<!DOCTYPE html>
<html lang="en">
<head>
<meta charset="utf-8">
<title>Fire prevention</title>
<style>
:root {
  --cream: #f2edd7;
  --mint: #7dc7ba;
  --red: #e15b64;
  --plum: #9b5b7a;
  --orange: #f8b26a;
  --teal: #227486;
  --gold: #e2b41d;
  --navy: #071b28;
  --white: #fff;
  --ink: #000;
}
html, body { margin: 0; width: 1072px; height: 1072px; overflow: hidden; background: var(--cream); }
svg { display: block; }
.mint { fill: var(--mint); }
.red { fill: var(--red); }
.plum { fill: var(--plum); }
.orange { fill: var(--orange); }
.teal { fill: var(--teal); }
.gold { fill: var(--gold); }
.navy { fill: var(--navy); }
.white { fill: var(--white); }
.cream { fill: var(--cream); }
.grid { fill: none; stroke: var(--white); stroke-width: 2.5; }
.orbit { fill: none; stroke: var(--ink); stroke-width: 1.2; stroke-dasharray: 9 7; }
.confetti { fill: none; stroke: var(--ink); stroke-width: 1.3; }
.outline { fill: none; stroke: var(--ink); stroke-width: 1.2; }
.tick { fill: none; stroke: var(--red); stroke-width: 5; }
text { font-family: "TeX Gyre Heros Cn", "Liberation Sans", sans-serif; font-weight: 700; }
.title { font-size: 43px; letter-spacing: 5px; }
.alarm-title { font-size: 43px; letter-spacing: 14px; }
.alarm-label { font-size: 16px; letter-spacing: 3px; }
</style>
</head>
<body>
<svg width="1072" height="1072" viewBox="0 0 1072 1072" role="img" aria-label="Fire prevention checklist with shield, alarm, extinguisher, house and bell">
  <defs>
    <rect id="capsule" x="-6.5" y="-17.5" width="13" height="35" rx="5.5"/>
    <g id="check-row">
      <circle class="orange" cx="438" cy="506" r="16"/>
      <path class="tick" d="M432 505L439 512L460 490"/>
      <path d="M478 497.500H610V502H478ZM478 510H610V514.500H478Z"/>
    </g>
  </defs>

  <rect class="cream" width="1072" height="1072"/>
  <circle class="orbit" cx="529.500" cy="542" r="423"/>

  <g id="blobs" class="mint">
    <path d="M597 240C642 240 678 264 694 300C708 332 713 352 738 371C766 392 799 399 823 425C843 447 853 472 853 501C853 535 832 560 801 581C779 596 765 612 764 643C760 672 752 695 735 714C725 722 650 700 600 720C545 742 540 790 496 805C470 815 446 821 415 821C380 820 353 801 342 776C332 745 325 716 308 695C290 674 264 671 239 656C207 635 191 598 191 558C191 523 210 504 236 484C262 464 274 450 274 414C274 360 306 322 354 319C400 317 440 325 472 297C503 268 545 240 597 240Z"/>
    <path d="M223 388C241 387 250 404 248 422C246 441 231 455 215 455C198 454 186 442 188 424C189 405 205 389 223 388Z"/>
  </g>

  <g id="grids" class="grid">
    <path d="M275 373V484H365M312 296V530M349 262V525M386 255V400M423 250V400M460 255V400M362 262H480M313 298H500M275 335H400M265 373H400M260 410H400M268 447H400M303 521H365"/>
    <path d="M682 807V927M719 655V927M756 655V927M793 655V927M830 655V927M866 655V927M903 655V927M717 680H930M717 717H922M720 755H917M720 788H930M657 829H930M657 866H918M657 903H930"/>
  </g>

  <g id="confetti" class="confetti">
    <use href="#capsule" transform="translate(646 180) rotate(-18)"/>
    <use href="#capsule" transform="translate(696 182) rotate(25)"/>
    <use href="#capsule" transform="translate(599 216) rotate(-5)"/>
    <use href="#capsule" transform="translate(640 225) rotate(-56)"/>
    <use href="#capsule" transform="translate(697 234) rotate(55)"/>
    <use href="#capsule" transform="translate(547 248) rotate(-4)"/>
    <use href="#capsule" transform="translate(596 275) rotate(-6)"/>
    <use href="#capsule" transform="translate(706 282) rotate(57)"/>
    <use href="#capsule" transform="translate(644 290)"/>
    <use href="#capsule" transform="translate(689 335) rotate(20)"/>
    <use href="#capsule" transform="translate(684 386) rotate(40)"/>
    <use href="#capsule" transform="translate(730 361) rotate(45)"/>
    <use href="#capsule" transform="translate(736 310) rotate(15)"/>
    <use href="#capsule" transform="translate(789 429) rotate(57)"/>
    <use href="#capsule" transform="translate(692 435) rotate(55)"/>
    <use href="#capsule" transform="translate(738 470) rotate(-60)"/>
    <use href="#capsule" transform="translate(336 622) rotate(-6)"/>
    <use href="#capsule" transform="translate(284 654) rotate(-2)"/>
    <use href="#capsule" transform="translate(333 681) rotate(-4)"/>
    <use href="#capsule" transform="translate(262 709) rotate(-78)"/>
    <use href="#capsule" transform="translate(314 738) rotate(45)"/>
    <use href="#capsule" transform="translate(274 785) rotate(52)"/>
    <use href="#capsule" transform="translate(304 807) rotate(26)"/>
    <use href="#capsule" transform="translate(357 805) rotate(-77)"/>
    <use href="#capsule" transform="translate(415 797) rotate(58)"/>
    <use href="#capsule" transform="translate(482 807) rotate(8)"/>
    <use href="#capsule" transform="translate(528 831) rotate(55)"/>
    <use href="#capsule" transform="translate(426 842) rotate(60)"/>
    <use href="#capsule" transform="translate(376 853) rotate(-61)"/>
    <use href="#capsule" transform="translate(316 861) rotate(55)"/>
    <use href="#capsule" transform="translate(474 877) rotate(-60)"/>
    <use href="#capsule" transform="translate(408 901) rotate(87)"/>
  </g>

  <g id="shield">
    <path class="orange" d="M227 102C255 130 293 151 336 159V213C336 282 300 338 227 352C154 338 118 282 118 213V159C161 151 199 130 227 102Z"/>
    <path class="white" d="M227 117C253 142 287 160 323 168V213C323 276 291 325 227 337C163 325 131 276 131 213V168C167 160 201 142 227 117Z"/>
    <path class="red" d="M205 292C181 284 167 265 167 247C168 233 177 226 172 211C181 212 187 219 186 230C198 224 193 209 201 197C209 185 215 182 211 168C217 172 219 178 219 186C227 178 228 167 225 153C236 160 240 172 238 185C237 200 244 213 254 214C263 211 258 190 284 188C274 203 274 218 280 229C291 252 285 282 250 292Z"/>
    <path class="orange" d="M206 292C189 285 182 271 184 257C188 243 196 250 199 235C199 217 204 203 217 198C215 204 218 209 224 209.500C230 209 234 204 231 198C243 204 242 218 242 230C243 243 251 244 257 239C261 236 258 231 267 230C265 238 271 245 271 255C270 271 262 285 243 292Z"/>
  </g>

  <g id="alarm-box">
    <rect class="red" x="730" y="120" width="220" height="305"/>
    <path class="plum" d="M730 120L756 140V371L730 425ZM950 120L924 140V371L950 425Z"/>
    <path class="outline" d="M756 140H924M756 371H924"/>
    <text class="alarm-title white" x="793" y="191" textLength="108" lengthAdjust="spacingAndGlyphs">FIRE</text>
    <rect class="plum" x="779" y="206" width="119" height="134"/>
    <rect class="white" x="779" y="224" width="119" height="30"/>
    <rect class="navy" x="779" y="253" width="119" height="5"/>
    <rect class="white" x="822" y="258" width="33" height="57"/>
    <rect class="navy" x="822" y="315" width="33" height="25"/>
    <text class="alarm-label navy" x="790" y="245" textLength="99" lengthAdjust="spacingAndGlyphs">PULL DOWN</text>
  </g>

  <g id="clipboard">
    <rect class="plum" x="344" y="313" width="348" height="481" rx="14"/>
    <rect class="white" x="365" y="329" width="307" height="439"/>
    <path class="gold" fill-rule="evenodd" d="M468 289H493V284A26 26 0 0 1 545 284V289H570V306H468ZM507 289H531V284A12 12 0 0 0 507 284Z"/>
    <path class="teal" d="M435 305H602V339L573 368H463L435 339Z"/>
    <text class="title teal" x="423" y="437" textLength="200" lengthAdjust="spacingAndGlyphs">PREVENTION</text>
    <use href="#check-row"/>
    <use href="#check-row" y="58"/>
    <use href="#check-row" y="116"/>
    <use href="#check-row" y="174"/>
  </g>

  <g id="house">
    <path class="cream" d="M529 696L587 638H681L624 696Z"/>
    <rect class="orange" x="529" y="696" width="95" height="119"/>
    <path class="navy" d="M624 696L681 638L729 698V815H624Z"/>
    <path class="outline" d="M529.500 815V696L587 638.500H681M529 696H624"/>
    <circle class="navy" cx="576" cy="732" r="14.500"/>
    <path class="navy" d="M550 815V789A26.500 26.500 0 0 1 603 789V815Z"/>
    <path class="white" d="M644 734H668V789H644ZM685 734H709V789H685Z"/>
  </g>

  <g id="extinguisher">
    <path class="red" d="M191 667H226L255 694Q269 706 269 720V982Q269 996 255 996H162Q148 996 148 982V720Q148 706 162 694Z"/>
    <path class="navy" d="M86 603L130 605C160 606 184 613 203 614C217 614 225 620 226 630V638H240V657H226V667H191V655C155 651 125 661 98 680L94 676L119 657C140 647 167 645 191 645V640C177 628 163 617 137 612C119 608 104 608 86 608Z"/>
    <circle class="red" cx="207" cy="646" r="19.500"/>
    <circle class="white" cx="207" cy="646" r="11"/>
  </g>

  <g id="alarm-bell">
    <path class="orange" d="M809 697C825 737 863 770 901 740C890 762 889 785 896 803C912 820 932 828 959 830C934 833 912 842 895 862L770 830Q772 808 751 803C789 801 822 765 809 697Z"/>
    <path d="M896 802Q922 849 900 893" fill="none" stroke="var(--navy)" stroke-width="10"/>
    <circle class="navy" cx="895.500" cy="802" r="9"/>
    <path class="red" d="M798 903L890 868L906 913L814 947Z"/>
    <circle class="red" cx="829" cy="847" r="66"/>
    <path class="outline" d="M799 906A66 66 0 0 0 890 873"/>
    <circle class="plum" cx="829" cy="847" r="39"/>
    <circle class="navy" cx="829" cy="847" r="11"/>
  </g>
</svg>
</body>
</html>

- - - -

• [Assignment]: Find the lines above that contain the word "outline" and copy each one.

• [Response for this exercise]:
.outline { fill: none; stroke: var(--ink); stroke-width: 1.2; }
    <path class="outline" d="M756 140H924M756 371H924"/>
    <path class="outline" d="M529.500 815V696L587 638.500H681M529 696H624"/>
    <path class="outline" d="M799 906A66 66 0 0 0 890 873"/>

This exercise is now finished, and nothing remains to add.